Content starts

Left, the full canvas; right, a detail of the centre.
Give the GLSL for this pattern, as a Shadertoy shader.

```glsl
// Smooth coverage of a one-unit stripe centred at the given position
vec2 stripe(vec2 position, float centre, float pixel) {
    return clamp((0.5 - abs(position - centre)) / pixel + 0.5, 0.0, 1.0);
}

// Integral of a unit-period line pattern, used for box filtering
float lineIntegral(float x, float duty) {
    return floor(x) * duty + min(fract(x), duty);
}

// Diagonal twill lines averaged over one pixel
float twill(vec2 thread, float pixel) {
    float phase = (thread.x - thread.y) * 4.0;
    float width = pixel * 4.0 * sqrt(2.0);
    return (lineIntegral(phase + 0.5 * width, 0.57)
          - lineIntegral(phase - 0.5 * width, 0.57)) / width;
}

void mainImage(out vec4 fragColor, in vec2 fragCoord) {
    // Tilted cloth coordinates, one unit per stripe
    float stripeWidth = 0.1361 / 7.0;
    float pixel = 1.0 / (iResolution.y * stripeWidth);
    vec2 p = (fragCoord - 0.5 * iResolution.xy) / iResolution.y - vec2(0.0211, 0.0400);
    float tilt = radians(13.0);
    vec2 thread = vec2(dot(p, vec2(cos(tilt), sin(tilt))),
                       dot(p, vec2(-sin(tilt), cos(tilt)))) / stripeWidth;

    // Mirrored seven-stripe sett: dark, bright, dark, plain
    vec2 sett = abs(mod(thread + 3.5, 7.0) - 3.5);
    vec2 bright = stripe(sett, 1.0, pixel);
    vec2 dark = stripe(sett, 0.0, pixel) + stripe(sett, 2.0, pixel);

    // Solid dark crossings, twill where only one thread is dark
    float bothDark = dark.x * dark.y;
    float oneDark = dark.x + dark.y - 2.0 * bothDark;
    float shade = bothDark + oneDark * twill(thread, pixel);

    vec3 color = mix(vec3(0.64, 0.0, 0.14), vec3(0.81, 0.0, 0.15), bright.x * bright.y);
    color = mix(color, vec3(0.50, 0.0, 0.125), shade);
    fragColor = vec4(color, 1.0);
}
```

Content ends

The response consists of the lines above that contain "twill".

**Exercise result**
// Diagonal twill lines averaged over one pixel
float twill(vec2 thread, float pixel) {
    // Solid dark crossings, twill where only one thread is dark
    float shade = bothDark + oneDark * twill(thread, pixel);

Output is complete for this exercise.